  1. Sherrie M Bast

    Always wonderful. My breath of fresh air. You are the anti-kool aid and I am ever grateful!

  2. Bonnie

    This was great! Quite clever! I also liked that you published the lyrics and your relaying the interpretation of the original Men At Work recording. Wonder what happened to them?

  3. John Paterson

    For some of us Australians the highlight of the use of this song was when businessman and all-round criminal Alan Bond used it as the anthem played as his yacht “Australia II” returned to it’s base after it won a race on the team’s progress to winning the “America’s Cup”.

    Bond was a very divisive person, but as is sometimes the case he was not all bad. He did a lot of criminal business deals, but he also supported that yachting effort, which was a very popular victory and not just in Australia. He also funded the construction of a replica of the Bark “Endeavour”, Captain James Cook’s ship on his “discovery” voyage along the east coast of Australia. That voyage too has ended in controversy as Cook declared the land to be uninhabited, while entering a lot of reports of encounters with the local inhabitants in the ship’s log book. By effectively declaring the original Australians as non-human, Cook began a process of invasion and then marginalization of those people that continues to this day.

    History is a strange thing.

  4. Wendy Cooper
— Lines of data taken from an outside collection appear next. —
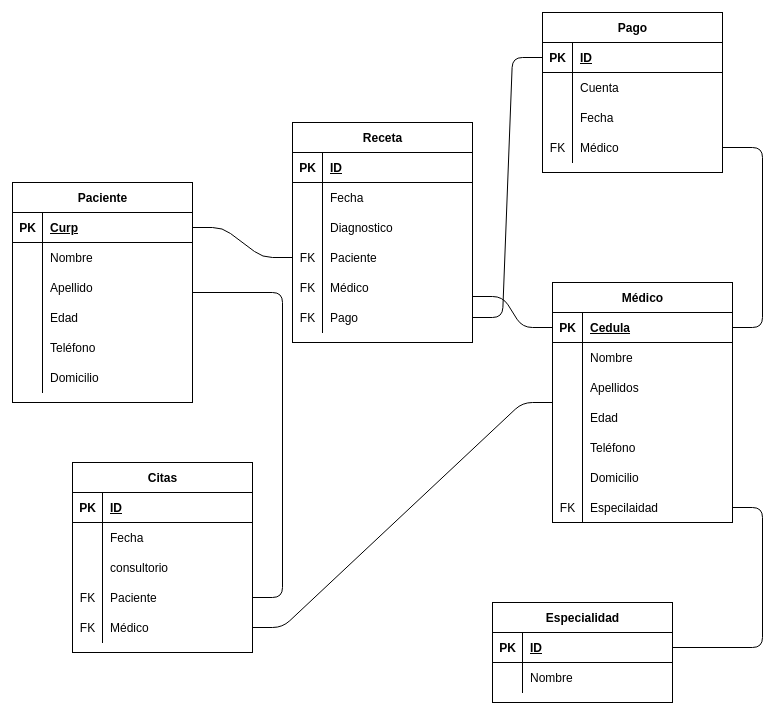
<!DOCTYPE html>
<html lang="es">
<head>
<meta charset="utf-8">
<title>Diagrama entidad-relación</title>
<style>
:root { --ink: #000; --paper: #fff; --row: 30px; }
* { box-sizing: border-box; margin: 0; padding: 0; }
html, body { width: 783px; height: 715px; overflow: hidden; background: var(--paper); }
.diagram {
  position: relative; width: 783px; height: 715px;
  font: 12px/30px "Liberation Sans", Arial, sans-serif; color: var(--ink);
}
.relations { position: absolute; inset: 0; fill: none; stroke: var(--ink); stroke-width: 1; }
.entity {
  position: absolute; left: var(--x); top: var(--y); width: 181px; height: var(--h);
  border: 1px solid var(--ink); background: var(--paper);
}
.entity h2 { height: var(--row); font-size: 12px; text-align: center; border-bottom: 1px solid var(--ink); }
.entity li { display: grid; grid-template-columns: 30px 1fr; height: var(--row); list-style: none; }
.key { border-right: 1px solid var(--ink); text-align: center; }
.field { padding-left: 7px; white-space: nowrap; }
.primary { font-weight: bold; border-bottom: 1px solid var(--ink); }
.primary .field { text-decoration: underline; }
.paciente { --x: 12px; --y: 182px; --h: 221px; }
.receta { --x: 292px; --y: 122px; --h: 221px; }
.pago { --x: 542px; --y: 12px; --h: 161px; }
.medico { --x: 552px; --y: 282px; --h: 241px; }
.citas { --x: 72px; --y: 462px; --h: 191px; }
.especialidad { --x: 492px; --y: 602px; --h: 101px; }
</style>
</head>
<body>
<main class="diagram">
  <section class="entity paciente">
    <h2>Paciente</h2>
    <ul>
      <li class="primary"><span class="key">PK</span><span class="field">Curp</span></li>
      <li><span class="key"></span><span class="field">Nombre</span></li>
      <li><span class="key"></span><span class="field">Apellido</span></li>
      <li><span class="key"></span><span class="field">Edad</span></li>
      <li><span class="key"></span><span class="field">Teléfono</span></li>
      <li><span class="key"></span><span class="field">Domicilio</span></li>
    </ul>
  </section>

  <section class="entity receta">
    <h2>Receta</h2>
    <ul>
      <li class="primary"><span class="key">PK</span><span class="field">ID</span></li>
      <li><span class="key"></span><span class="field">Fecha</span></li>
      <li><span class="key"></span><span class="field">Diagnostico</span></li>
      <li><span class="key">FK</span><span class="field">Paciente</span></li>
      <li><span class="key">FK</span><span class="field">Médico</span></li>
      <li><span class="key">FK</span><span class="field">Pago</span></li>
    </ul>
  </section>

  <section class="entity pago">
    <h2>Pago</h2>
    <ul>
      <li class="primary"><span class="key">PK</span><span class="field">ID</span></li>
      <li><span class="key"></span><span class="field">Cuenta</span></li>
      <li><span class="key"></span><span class="field">Fecha</span></li>
      <li><span class="key">FK</span><span class="field">Médico</span></li>
    </ul>
  </section>

  <section class="entity medico">
    <h2>Médico</h2>
    <ul>
      <li class="primary"><span class="key">PK</span><span class="field">Cedula</span></li>
      <li><span class="key"></span><span class="field">Nombre</span></li>
      <li><span class="key"></span><span class="field">Apellidos</span></li>
      <li><span class="key"></span><span class="field">Edad</span></li>
      <li><span class="key"></span><span class="field">Teléfono</span></li>
      <li><span class="key"></span><span class="field">Domicilio</span></li>
      <li><span class="key">FK</span><span class="field">Especilaidad</span></li>
    </ul>
  </section>

  <section class="entity citas">
    <h2>Citas</h2>
    <ul>
      <li class="primary"><span class="key">PK</span><span class="field">ID</span></li>
      <li><span class="key"></span><span class="field">Fecha</span></li>
      <li><span class="key"></span><span class="field">consultorio</span></li>
      <li><span class="key">FK</span><span class="field">Paciente</span></li>
      <li><span class="key">FK</span><span class="field">Médico</span></li>
    </ul>
  </section>

  <section class="entity especialidad">
    <h2>Especialidad</h2>
    <ul>
      <li class="primary"><span class="key">PK</span><span class="field">ID</span></li>
      <li><span class="key"></span><span class="field">Nombre</span></li>
    </ul>
  </section>

  <svg class="relations" width="783" height="715" viewBox="0 0 783 715" aria-hidden="true">
    <!-- Paciente – Receta -->
    <path d="M192.5 227.5H212.5Q222.5 227.5 230.5 233.5L254.5 251.5Q262.5 257.5 272.5 257.5H292.5"/>
    <!-- Paciente – Citas -->
    <path d="M192.5 292.5H272.5Q282.5 292.5 282.5 302.5V587.5Q282.5 597.5 272.5 597.5H252.5"/>
    <!-- Receta – Médico -->
    <path d="M472.5 296.5H492.5Q502.5 296.5 508 304.8L517 319.2Q522.5 327.5 532.5 327.5H552.5"/>
    <!-- Receta – Pago -->
    <path d="M472.5 317.5H492.5Q502.5 317.5 502.9 307.5L512.1 67.5Q512.5 57.5 522.5 57.5H542.5"/>
    <!-- Pago – Médico -->
    <path d="M722.5 147.5H752.5Q762.5 147.5 762.5 157.5V317.5Q762.5 327.5 752.5 327.5H732.5"/>
    <!-- Citas – Médico -->
    <path d="M252.5 627.5H272.5Q282.5 627.5 289.8 620.7L515.2 409.3Q522.5 402.5 532.5 402.5H552.5"/>
    <!-- Médico – Especialidad -->
    <path d="M732.5 507.5H752.5Q762.5 507.5 762.5 517.5V637.5Q762.5 647.5 752.5 647.5H672.5"/>
  </svg>
</main>
</body>
</html>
    Excellent Lyrics again and matched music and pictures with some humour. But oh what overt manipulation by the minority. Wow and thanks I know now what a Filibuster is. It busts up the majority vote.